Testing Spring MVC Applications with Gru

Gru is HTTP testing framework written in Groovy. Latest release of Gru added support for unit testing Spring web applications. Let's take a look how easy it is to test REST endpoints created with Spring Boot.

New Spring Boot application can be easily generated with Spring Initializr site.

Creating new Spring Boot project with Groovy and Gradle

Go to http://start.spring.io/ and select Gradle Project with Groovy. From dependencies selection pick Web and then Generate Project. The downloaded archive file contains everything you get started. Extracted archive can be easily imported to you favourite IDE such as IntelliJ IDEA.

First of all, we should add Gru by adding following lines into build.gradle file which can be found in the root directory of the generated project:

repositories {
jcenter()
}

dependencies {
String spockVersion = '1.1-groovy-2.4'
testCompile("org.spockframework:spock-spring:$spockVersion")
testCompile("org.spockframework:spock-core:$spockVersion")
testCompile "com.agorapulse:gru-spring:0.2.0"
}

Then we can create very simple domain class and controller in src/main/resources/com/example/demo:

Moon Domain Class

Moon class just contains 4 properties which will be rendered as JSON.

Moon Controller

This controller will render instance of Moon when the name of the planet is earth and name of the moon is moon or throws NotFoundException otherwise which will produce HTTP status NOT_FOUND(404).

With Gru it is very simple to test such behaviour. Let's create new tests in src/test/groovy/com/example/demo:

Moon Controller Gru Spec

Gru tests are very readable. For example method show the moon describes that if we issue GET request to the URL /moon/earth/moon you should get the JSON response similar to one described in moonResponse.json file. The file is created after first test run in src/test/resources/com/example/demo/MoonControllerSpec directory with content similar to following snippet

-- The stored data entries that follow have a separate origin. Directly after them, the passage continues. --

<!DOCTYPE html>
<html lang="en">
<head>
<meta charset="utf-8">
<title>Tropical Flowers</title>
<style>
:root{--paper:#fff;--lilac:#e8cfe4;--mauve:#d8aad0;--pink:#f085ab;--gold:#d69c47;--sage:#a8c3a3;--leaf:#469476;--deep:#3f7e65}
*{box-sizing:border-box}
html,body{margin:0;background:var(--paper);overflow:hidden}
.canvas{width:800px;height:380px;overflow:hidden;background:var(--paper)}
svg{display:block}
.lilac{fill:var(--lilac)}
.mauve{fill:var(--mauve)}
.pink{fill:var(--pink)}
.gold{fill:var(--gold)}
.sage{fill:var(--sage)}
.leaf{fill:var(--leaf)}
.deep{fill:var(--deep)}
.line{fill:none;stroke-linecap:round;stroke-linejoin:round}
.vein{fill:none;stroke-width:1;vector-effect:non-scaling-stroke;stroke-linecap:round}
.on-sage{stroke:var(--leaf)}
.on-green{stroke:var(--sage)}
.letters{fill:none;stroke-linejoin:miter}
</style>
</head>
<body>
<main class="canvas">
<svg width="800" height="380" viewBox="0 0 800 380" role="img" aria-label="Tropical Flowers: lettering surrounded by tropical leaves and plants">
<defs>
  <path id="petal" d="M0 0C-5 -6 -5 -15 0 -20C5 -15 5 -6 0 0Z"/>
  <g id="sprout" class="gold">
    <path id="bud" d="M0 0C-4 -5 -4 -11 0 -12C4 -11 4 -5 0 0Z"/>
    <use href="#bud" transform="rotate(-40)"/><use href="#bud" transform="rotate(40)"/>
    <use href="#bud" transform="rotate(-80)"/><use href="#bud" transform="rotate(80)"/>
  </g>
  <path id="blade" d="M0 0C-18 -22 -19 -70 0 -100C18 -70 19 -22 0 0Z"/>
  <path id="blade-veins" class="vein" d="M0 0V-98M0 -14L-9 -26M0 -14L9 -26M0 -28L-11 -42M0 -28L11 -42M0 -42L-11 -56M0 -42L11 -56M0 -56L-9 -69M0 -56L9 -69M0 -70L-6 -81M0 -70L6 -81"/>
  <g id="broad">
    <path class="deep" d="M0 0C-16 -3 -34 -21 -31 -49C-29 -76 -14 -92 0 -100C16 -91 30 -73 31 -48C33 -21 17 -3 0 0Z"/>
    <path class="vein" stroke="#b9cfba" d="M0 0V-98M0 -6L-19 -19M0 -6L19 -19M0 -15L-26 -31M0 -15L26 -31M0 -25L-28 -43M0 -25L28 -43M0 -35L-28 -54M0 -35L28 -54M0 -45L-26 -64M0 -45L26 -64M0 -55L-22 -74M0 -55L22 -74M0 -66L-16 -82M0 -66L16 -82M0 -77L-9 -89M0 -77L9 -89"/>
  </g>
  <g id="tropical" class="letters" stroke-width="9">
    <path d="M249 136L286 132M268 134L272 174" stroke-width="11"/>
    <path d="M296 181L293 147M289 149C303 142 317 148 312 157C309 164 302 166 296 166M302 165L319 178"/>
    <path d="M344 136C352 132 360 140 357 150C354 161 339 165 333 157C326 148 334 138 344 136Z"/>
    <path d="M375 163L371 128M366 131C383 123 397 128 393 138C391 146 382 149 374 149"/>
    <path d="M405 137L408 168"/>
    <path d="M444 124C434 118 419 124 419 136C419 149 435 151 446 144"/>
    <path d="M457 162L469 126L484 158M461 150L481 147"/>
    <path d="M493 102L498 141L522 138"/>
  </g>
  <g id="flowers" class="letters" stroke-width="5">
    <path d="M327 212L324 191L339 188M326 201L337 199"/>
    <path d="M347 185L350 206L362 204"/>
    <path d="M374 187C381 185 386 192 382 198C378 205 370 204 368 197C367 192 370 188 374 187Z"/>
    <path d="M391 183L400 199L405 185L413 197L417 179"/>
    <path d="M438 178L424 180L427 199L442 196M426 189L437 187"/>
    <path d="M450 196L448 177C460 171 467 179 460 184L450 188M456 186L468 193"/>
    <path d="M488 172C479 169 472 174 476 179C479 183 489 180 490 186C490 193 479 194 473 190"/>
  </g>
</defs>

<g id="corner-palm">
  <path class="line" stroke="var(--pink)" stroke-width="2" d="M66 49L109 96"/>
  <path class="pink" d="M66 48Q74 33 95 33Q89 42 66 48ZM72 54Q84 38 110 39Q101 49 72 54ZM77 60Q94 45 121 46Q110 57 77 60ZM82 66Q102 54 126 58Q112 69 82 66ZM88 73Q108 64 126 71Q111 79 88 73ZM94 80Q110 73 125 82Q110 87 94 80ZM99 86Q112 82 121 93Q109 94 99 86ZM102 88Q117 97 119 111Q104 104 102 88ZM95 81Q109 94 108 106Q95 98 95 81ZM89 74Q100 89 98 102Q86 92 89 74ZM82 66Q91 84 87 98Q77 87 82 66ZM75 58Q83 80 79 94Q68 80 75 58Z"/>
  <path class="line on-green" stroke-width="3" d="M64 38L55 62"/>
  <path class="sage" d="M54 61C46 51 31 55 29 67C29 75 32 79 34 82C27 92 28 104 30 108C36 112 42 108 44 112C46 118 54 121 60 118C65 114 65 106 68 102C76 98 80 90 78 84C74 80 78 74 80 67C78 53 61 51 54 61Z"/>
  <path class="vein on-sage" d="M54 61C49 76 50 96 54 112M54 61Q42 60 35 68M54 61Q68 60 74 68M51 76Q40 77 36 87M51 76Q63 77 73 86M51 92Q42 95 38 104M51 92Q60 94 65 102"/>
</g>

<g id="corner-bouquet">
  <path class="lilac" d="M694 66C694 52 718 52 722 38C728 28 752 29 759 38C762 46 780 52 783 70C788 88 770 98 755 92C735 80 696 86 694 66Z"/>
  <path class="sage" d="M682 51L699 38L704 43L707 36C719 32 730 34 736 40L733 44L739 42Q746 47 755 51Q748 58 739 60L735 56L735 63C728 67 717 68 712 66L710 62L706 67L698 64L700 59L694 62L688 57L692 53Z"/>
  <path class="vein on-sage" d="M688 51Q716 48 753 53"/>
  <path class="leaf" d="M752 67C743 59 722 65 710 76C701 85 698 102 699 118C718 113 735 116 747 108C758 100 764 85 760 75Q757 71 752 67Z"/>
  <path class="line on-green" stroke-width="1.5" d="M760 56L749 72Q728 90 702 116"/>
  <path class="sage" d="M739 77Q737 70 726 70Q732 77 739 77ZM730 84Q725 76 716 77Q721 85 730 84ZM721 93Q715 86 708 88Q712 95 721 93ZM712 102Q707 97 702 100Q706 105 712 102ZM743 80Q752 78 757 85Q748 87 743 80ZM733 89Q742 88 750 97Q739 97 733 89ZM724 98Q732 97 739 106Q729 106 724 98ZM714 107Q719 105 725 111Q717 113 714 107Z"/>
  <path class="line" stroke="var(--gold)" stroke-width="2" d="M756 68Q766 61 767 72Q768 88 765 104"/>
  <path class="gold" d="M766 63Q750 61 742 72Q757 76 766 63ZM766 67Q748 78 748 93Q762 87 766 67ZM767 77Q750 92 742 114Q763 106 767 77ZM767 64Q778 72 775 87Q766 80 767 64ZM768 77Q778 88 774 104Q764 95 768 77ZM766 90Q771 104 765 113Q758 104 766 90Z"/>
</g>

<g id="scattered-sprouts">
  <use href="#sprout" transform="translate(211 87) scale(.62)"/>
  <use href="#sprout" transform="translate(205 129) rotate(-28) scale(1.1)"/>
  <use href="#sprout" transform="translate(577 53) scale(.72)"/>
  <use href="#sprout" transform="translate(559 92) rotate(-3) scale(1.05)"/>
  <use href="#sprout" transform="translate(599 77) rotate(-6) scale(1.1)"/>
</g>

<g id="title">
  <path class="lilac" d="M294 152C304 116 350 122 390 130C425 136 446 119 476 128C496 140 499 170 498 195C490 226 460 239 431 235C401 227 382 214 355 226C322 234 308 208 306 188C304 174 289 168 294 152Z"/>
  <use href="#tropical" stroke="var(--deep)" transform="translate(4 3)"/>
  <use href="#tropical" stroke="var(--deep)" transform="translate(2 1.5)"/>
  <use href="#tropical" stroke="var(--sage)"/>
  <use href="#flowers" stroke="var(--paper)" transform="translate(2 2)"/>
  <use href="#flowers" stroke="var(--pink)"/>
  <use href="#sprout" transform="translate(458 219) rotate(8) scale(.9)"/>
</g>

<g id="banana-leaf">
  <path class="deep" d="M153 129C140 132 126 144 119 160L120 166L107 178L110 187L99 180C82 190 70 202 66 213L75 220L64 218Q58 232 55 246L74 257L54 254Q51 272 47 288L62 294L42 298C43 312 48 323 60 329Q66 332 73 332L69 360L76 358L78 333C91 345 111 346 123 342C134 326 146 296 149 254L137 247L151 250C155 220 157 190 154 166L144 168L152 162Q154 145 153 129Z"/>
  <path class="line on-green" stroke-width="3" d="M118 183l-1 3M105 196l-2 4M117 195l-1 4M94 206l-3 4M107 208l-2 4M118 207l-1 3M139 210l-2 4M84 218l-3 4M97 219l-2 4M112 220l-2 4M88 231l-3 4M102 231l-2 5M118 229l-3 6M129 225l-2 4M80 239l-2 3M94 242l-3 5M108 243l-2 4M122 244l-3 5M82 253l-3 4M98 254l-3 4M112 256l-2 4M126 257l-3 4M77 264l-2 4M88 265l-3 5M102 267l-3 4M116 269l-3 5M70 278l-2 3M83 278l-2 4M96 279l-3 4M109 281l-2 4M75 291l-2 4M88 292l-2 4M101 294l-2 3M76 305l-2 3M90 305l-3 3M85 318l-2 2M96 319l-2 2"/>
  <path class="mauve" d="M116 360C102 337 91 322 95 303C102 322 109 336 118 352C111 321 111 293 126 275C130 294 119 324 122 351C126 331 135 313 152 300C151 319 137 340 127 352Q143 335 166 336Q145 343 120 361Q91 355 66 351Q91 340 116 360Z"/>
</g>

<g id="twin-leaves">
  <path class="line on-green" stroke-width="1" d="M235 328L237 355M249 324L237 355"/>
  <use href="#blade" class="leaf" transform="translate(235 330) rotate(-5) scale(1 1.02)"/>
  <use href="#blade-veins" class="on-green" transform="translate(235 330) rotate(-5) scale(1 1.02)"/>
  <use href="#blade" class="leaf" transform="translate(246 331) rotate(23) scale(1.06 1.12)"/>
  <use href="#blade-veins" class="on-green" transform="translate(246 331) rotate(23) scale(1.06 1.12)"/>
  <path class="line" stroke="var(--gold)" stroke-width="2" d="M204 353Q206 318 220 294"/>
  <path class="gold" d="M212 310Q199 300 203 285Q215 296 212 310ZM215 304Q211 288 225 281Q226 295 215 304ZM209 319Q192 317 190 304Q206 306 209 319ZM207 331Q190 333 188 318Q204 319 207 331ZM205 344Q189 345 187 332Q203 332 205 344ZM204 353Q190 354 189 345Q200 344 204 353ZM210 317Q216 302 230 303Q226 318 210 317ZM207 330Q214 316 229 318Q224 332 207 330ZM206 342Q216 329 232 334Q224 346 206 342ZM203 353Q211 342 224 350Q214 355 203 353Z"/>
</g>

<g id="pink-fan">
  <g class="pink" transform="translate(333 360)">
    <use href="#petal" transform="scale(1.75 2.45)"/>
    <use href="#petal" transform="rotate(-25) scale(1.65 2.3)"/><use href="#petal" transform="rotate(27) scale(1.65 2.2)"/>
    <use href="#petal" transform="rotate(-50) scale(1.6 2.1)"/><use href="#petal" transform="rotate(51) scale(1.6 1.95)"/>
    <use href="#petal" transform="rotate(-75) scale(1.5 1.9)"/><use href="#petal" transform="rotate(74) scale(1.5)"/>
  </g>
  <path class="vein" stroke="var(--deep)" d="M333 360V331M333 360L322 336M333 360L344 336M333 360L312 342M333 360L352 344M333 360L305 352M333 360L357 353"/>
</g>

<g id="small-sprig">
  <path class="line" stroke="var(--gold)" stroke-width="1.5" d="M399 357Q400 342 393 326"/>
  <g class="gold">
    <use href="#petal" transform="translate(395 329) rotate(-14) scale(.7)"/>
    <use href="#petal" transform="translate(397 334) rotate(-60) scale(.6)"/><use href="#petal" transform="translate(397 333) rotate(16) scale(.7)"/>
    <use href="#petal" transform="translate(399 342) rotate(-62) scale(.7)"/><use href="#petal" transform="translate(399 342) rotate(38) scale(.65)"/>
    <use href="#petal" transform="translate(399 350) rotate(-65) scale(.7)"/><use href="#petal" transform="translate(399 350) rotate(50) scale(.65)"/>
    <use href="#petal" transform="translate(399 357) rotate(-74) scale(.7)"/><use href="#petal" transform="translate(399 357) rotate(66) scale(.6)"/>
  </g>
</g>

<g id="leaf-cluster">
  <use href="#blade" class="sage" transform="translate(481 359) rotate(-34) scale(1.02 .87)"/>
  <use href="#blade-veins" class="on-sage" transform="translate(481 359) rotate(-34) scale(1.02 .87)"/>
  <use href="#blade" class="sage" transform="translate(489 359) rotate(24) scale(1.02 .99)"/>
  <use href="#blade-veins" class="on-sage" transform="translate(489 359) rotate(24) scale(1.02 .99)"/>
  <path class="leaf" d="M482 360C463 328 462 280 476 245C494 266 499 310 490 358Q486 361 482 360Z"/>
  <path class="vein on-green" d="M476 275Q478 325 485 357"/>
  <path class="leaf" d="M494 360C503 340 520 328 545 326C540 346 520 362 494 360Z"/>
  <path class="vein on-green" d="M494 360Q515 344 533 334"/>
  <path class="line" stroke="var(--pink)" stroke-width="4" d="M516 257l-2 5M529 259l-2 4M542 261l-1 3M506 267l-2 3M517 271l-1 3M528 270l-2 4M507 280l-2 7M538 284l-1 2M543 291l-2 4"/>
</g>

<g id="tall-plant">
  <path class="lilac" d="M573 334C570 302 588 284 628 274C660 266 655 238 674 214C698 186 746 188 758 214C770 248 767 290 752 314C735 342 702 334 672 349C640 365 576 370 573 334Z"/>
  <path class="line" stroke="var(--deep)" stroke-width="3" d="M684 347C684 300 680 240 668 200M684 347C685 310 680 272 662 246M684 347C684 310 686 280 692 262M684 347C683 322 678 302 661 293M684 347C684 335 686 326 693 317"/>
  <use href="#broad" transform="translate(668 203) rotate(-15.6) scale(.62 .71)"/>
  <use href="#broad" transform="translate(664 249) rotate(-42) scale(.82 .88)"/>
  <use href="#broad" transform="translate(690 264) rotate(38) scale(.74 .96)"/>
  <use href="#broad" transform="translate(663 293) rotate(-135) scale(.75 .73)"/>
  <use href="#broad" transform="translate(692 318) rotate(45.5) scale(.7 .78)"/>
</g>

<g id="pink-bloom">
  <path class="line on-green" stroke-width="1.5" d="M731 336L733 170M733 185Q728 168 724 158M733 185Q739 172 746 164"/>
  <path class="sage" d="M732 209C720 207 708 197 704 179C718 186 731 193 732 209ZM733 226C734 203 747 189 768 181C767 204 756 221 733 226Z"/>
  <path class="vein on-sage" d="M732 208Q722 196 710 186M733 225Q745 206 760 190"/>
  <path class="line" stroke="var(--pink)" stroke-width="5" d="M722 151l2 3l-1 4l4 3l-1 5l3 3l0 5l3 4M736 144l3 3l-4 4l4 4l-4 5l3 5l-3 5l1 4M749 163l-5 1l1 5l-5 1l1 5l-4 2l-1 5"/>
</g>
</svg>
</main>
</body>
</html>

{
"planet": "Earth",
"name": "Moon",
"created": 1504063858788,
"url": "https://en.wikipedia.org/wiki/Moon"
}

You can see created property is rendered as number of milliseconds from the epoch. This value is obviously going to change after each run causing the test to fail but we can use one of the builtin placeholders offered by Gru.

{
"planet": "Earth",
"name": "Moon",
"created": "${json-unit.matches:positiveIntegerString}",
"url": "https://en.wikipedia.org/wiki/Moon"
}

When we run the specification again all tests should pass.


Gru Spring implementation is very lightweight. It only provides common HTTP interactions and leverages the rest of advanced settings back to MockMvc. Dive deep into Gru documentation and feel free to start experimenting with the project we have just created. If you haven't followed the steps then you can download the sample project from GitHub: https://github.com/musketyr/gru-spring-demo.